Now, consider the words of the preface to the Gospel According to John: “And the Word was made flesh and dwelt among us, full of grace and truth; we have beheld his glory, glory as of the only Son from the Father” (John 1:14). Biblical commentaries tell us that the literal meaning of “dwelt among us” in this verse is “pitched his tent or tabernacle.” Jesus in the flesh is God dwelling among us. He is the shekhinah of God, the glory of God in our midst. Joseph Ratzinger, in Jesus of Nazareth: The Infancy Narrative, wrote, “The man Jesus is the dwelling-place of the Word, the eternal divine Word, in this world. Jesus’ ‘flesh,’ his human existence, is the ‘dwelling’ or ‘tent’ of the Word: the reference to the sacred tent of Israel in the wilderness is unmistakable. Jesus is, so to speak, the tent of meeting—he is the reality for which the tent and the later Temple could only serve as signs.”
We are tempted to think of Christmas as a fantastical holiday for children or, in secular terms, a time for peace and harmony among people. The Scriptures tell us that it is so much more than that. Advent is when we prepare for and Christmas is when we celebrate God’s shekhinah, His coming to dwell among us as one of us. The Gospel According to Matthew announces that the prophecy of Isaiah has been fulfilled, that “‘the virgin shall conceive and bear a son, and his name shall be called Emmanuel’ (which means, God with us)” (Matthew 1:23).
God with us! No longer only a transcendent Being, the God of the philosophers, who made and sustains us. No longer only the One who guided us through history, out of human bondage and into an earthly kingdom. Now He is God with us, one of us, having made His dwelling among us and been born among us.

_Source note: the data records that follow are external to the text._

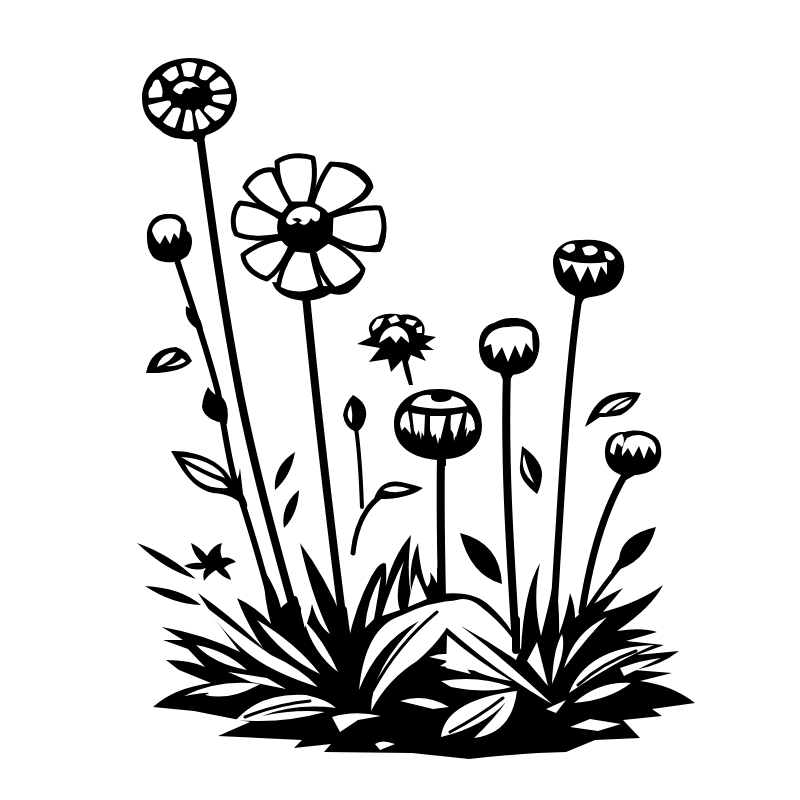
<!DOCTYPE html>
<html lang="en">
<head>
<meta charset="utf-8">
<title>Wildflower meadow</title>
<style>
:root { --ink: #000; --paper: #fff; }
html, body { margin: 0; background: var(--paper); overflow: hidden; }
svg { display: block; width: 800px; height: 800px; }
.ink { fill: var(--ink); }
.paper { fill: var(--paper); }
.stem { fill: none; stroke: var(--ink); stroke-linecap: round; }
.petals { fill: var(--paper); stroke: var(--ink); stroke-width: 5; stroke-linejoin: round; }
.vein { fill: none; stroke: var(--ink); stroke-width: 3; stroke-linecap: round; }
</style>
</head>
<body>
<svg viewBox="0 0 800 800" role="img" aria-label="Black and white drawing of wildflowers growing from a tuft of grass">
  <rect class="paper" width="800" height="800"/>

  <g id="stems" class="stem">
    <path stroke-width="8" d="M200 136C212 225 222 300 240 395C256 475 276 545 296 618"/>
    <path stroke-width="8" d="M306 296C316 400 330 520 344 630"/>
    <path stroke-width="6" d="M177 260C190 300 206 345 218 392C226 440 232 480 242 502C254 540 266 580 276 622"/>
    <path stroke-width="4" d="M356 428C360 455 361 480 362 507"/>
    <path stroke-width="5" d="M384 494C366 505 356 525 353 553"/>
    <path stroke-width="8" d="M441 458C440 505 441 550 442 598"/>
    <path stroke-width="8" d="M507 372C504 460 510 550 516 645"/>
    <path stroke-width="7" d="M579 296C567 380 563 470 557 560L554 610"/>
    <path stroke-width="7" d="M625 475C604 510 590 560 582 612"/>
    <path stroke-width="5" d="M625 560C608 580 594 598 584 616"/>
  </g>

  <g id="round-daisy">
    <path class="ink" d="M142 98C142 74 163 58 190 58C219 58 237 77 237 99C236 117 222 131 206 135L203 142H195L192 139C178 140 167 137 160 130C148 122 142 112 142 98Z"/>
    <g class="paper">
      <path d="M181 64Q189 60 197 64L194 76Q189 78 184 76Z"/>
      <path d="M203 66Q211 66 216 71L207 80Q201 81 199 77Z"/>
      <path d="M220 76Q228 80 229 88L213 91Q208 88 210 83Z"/>
      <path d="M214 95L231 94Q232 101 228 105L214 102Q210 98 214 95Z"/>
      <path d="M209 105L225 111Q222 119 215 121L204 111Q204 106 209 105Z"/>
      <path d="M199 109L210 123Q206 130 199 129L195 114Q195 109 199 109Z"/>
      <path d="M186 110Q191 108 192 113L194 130Q188 133 182 130Z"/>
      <path d="M173 108Q181 106 181 111L175 128Q167 126 163 122Z"/>
      <path d="M165 101Q172 99 171 105L159 118Q150 114 148 105Z"/>
      <path d="M149 98Q147 90 152 86Q154 78 159 80Q164 89 162 97Z"/>
      <path d="M162 75Q168 68 176 66L179 75Q174 82 169 81Z"/>
      <path d="M173 90C176 81 190 77 200 88Q193 85 190 89Q184 86 182 94Q178 95 173 90Z"/>
    </g>
  </g>

  <g id="large-daisy">
    <path class="ink" d="M272 282C276 294 287 299 304 301C320 300 330 296 338 287Z"/>
    <g class="petals">
      <path d="M290 204C280 190 277 173 277 162C286 155 302 154 313 158C316 172 314 190 309 204Z"/>
      <path d="M312 204C316 190 324 172 331 164C347 164 363 174 371 187C362 199 346 209 327 216Z"/>
      <path d="M331 216C348 211 366 207 380 208C386 221 385 238 379 249C362 250 344 245 330 237Z"/>
      <path d="M328 241C343 247 356 258 363 269C361 281 347 290 336 291C325 281 317 266 314 251Z"/>
      <path d="M312 251C314 267 319 280 321 287C309 297 288 295 278 288C280 273 286 260 294 249Z"/>
      <path d="M291 246C284 262 276 273 267 279C254 275 244 266 243 255C254 246 270 239 284 238Z"/>
      <path d="M281 236C265 239 248 239 236 234C231 224 233 209 240 203C256 204 271 211 282 219Z"/>
      <path d="M283 216C268 210 254 201 245 187C251 175 263 168 273 170C279 182 284 194 291 205Z"/>
    </g>
    <path class="ink" d="M330 164C349 157 370 171 373 185C371 199 358 204 346 209C357 200 365 191 366 185C357 173 345 167 330 164Z"/>
    <path class="ink" d="M363 268Q366 280 348 293Q334 298 320 288Q344 290 363 268ZM385 215Q389 239 380 252Q358 253 344 247Q364 248 378 244Z"/>
    <ellipse class="ink" cx="305" cy="227" rx="28" ry="25"/>
    <path class="paper" d="M286 221C289 206 310 202 320 212C321 222 315 224 311 218C306 229 300 224 298 221C293 226 288 226 286 221Z"/>
    <path class="ink" d="M292 219Q299 216 302 221Q297 224 292 219Z"/>
  </g>

  <g id="left-bud">
    <path class="ink" d="M147 238C146 223 155 213 169 214C181 213 187 221 187 231C194 235 193 247 188 255C181 263 164 265 154 258Q147 251 147 238Z"/>
    <path class="paper" d="M152 231C153 218 177 214 181 225L179 239L174 233L170 244L165 235L160 244Q155 240 152 231Z"/>
  </g>

  <g id="left-stem-leaves">
    <path class="ink" d="M186 306Q203 315 203 333L196 328Q184 320 186 306ZM146 373Q151 348 176 347Q188 351 192 361Q181 374 146 373ZM208 387Q214 396 223 398Q230 407 227 424Q204 420 202 407Q203 396 208 387Z"/>
    <path class="paper" d="M157 367Q161 353 176 352Q171 362 157 367ZM166 366Q177 363 182 358L186 361Q179 367 166 366Z"/>
    <path class="ink" d="M171 451C195 450 222 461 231 479Q238 486 240 468L243 494Q251 510 244 507Q234 494 213 493C191 488 181 468 171 451Z"/>
    <path class="paper" d="M181 457Q213 459 225 478Q206 472 181 457ZM185 464Q204 475 222 482L228 488Q197 490 185 464Z"/>
    <path class="ink" d="M295 452Q273 466 275 490Q291 476 295 452ZM299 490Q280 506 284 528Q298 514 299 490Z"/>
  </g>

  <g id="star-blossom" class="ink">
    <path d="M191 543Q200 547 207 556Q213 545 222 543Q219 551 222 558Q230 556 236 562Q228 564 224 568Q230 574 231 580Q222 577 216 570Q209 574 204 581Q202 573 206 568Q196 572 184 566Q192 562 202 563Q193 554 191 543Z"/>
  </g>

  <g id="small-bud">
    <path class="ink" d="M353 395Q368 403 366 417Q363 430 356 432Q345 428 343 415Q345 403 353 395Z"/>
    <path class="paper" d="M351 405Q353 414 352 423Q344 416 351 405Z"/>
    <path class="ink" d="M374 499Q380 479 401 482Q415 485 423 488Q407 500 374 499Z"/>
    <path class="paper" d="M383 490Q393 483 410 489Q397 495 383 490Z"/>
  </g>

  <g id="ragged-blossom">
    <path class="ink" d="M369 330C368 317 386 311 401 315C416 312 428 323 424 335L436 337L425 344L434 350L420 350L426 361L411 355L408 362Q411 374 413 385L409 385Q404 371 402 360L391 372L388 359L369 362L380 348L357 344L371 337Z"/>
    <path class="paper" d="M372 327L377 319L384 318L380 326L373 331ZM388 319L396 315L400 321L391 324ZM407 319L417 321L413 326L405 323ZM416 328L422 326L422 333L417 333ZM379 343Q383 326 397 326Q409 330 409 343L401 336L396 343L390 336Z"/>
  </g>

  <g id="striped-globe">
    <path class="ink" d="M394 424C394 402 412 389 438 389C465 388 482 405 482 426C482 447 465 458 446 459V466H437V460C413 458 394 447 394 424Z"/>
    <path class="paper" d="M411 405Q418 393 431 395Q430 402 439 402Q451 402 452 396Q463 398 467 406Q438 412 411 405Z"/>
    <path class="paper" d="M400 424Q401 413 408 411L411 434Q401 436 400 424ZM412 413L425 415L424 437Q417 441 414 430ZM430 416H446L440 441Q434 446 430 430ZM451 415L463 413L456 437Q449 440 451 415ZM467 412Q475 416 475 429L464 436Z"/>
    <path class="ink" d="M400 433L407 424L414 440L420 428L427 443L436 433L444 444L451 430L458 440L467 427L474 434L466 449H408Z"/>
    <path class="paper" d="M404 426L409 418L411 434ZM417 422L423 420L421 440ZM432 420H443L438 444ZM452 418L461 417L454 441ZM468 417L473 424L466 437Z"/>
  </g>

  <g id="centre-right-bud">
    <path class="ink" d="M479 347C478 332 487 324 494 323C508 315 527 317 533 325C543 334 541 359 530 368C524 373 518 374 513 375L510 380H503L500 373C486 370 479 361 479 347Z"/>
    <path class="paper" d="M484 347C486 333 495 327 508 327Q525 324 532 332L533 352L526 343L521 358L515 345L508 362L502 347L494 359L491 344Z"/>
  </g>

  <g id="tall-right-bud">
    <path class="ink" d="M553 262C553 247 566 239 582 240C604 238 617 246 622 256C628 270 621 286 609 292C600 297 591 296 584 299L580 306H576L575 296C560 290 553 277 553 262Z"/>
    <path class="paper" d="M559 258L564 273L572 264L580 282L588 266L595 283L601 266L607 275V262Q581 266 559 258ZM562 249Q567 243 574 244Q578 251 569 253ZM582 248Q593 242 598 250Q596 257 585 255ZM604 251Q612 250 615 258Q611 263 606 258Z"/>
  </g>

  <g id="far-right-bud">
    <path class="ink" d="M605 453C605 437 614 431 625 432C637 428 657 432 660 444C665 462 655 474 635 475L626 480L621 475C611 471 605 464 605 453Z"/>
    <path class="paper" d="M610 452Q611 437 622 434Q626 440 622 447L617 443L614 455ZM627 438Q639 431 652 440Q658 446 655 455L649 446L644 459L639 446L633 457L628 448L622 456Q621 447 627 438Z"/>
  </g>

  <g id="floating-leaves">
    <path class="ink" d="M585 427Q593 402 610 395Q624 390 641 393Q635 407 621 415Q609 417 600 417Z"/>
    <path class="paper" d="M599 413Q608 399 630 397Q616 403 606 413ZM612 411Q621 402 632 399Q628 408 612 411Z"/>
    <path class="ink" d="M522 446Q543 461 542 476Q541 486 537 494Q518 479 520 466Z"/>
    <path class="paper" d="M524 454Q527 469 534 483Q519 471 524 454Z"/>
    <path class="ink" d="M460 533Q500 543 502 584Q470 575 460 533ZM656 527Q621 535 619 559L611 572Q646 564 656 527ZM137 543Q171 555 196 579Q165 570 137 543ZM145 586Q181 588 201 605Q172 604 145 586Z"/>
  </g>

  <g id="grass-tuft">
    <path class="ink" d="M153 707Q174 688 211 683L179 670L166 660Q190 660 205 667L188 649L163 640L183 640L162 627Q203 634 240 652Q222 630 198 593Q236 620 263 648Q246 622 237 598Q258 608 271 624Q263 595 264 570Q277 590 281 608Q294 593 301 608L300 635Q309 624 312 604Q318 626 330 634Q311 595 300 543Q325 576 343 620L348 642Q356 605 371 577Q381 559 386 564Q387 587 384 594Q391 558 411 535Q406 575 412 598Q407 566 418 543Q420 572 427 587Q432 582 430 572Q438 582 440 594Q474 590 490 606Q512 626 521 650Q524 590 540 563Q532 600 541 636Q549 606 555 574Q560 610 559 634Q566 616 570 593Q575 605 575 618Q590 604 623 588L603 612Q640 602 663 585Q652 607 617 631Q642 627 657 632L626 641L664 645L637 655L679 651Q660 666 634 670L672 673L640 681Q672 685 695 703L652 709L662 716L623 720L640 738L595 740L566 752Q522 753 469 759L412 753L324 752L331 744L294 748L302 740L218 736L250 722L194 711Z"/>
  </g>

  <g id="leaf-highlights" class="paper">
    <path d="M184 696Q218 679 260 684Q231 701 205 695Q219 690 184 696ZM236 720Q261 692 306 695Q328 700 336 708Q296 703 262 716Q296 709 325 712Q282 724 236 720Z"/>
    <path d="M207 608Q249 640 271 655Q300 668 318 687Q277 674 253 657Q229 640 207 608ZM196 645Q225 650 247 670Q214 664 196 645ZM257 620Q296 643 320 674Q283 657 257 620ZM304 620Q325 642 338 672Q313 653 304 620ZM228 672L267 678L286 689L251 682Z"/>
    <path d="M359 690Q365 628 400 616Q430 601 460 600Q449 634 417 661Q387 680 371 711Q371 668 419 621Q377 643 359 690Z"/>
    <path d="M382 616Q392 583 404 561Q394 594 400 610ZM365 628Q367 600 381 576Q377 603 374 619ZM408 607Q411 587 416 574L427 599Z"/>
    <path d="M446 606Q463 592 480 606Q506 626 520 650L516 660Q490 642 461 626Q502 657 552 704Q502 676 446 627Z"/>
    <path d="M447 635Q481 664 512 681Q475 676 459 660L471 674L446 668ZM429 657Q445 651 461 656L478 671L440 666L448 661Z"/>
    <path d="M441 681Q480 675 511 687Q488 694 451 687L461 693ZM400 701Q425 693 449 707L433 709ZM441 737Q445 700 517 691Q512 733 474 738Q494 719 506 702Q483 727 441 737Z"/>
    <path d="M569 693Q587 647 654 645Q616 661 569 693ZM564 668Q574 632 607 617Q588 636 564 668ZM574 703Q599 681 631 683Q609 700 574 703ZM527 661L537 642L548 686ZM552 684Q553 650 562 634Q567 650 552 684Z"/>
    <path d="M546 709L566 700L556 713ZM620 668Q642 660 661 658L624 676ZM332 717Q355 710 381 716L358 720L340 732ZM375 744Q382 739 395 744L380 750ZM570 727L590 719L621 724L598 731Z"/>
  </g>

  <g id="leaf-veins">
    <path class="vein" d="M373 690Q397 645 437 612M245 717Q278 704 310 701M450 732Q480 716 503 698M578 685Q602 663 636 651"/>
    <path class="stem" stroke-width="8" d="M441 570V597M516 620V650M343 610Q349 650 352 690M294 600L303 638"/>
  </g>
</svg>
</body>
</html>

Before He ascended into heaven after the Resurrection, Jesus left us with His shekhinah, his glorious presence among us in the Real Presence of the Eucharist. In each tabernacle in every parish there is reserved the glory of Jesus’ presence. This Advent and Christmas, make a point of celebrating and basking in the glory of His Real Presence among us in daily Mass or visits to the Blessed Sacrament. What a privilege and grace to sit and rejoice in the presence of the Lord who dwells among us!
Be Christ for all. Bring Christ to all. See Christ in all.
Bob Hunt is a husband, father, and parishioner at All Saints Church in Knoxville and is a candidate for the permanent diaconate.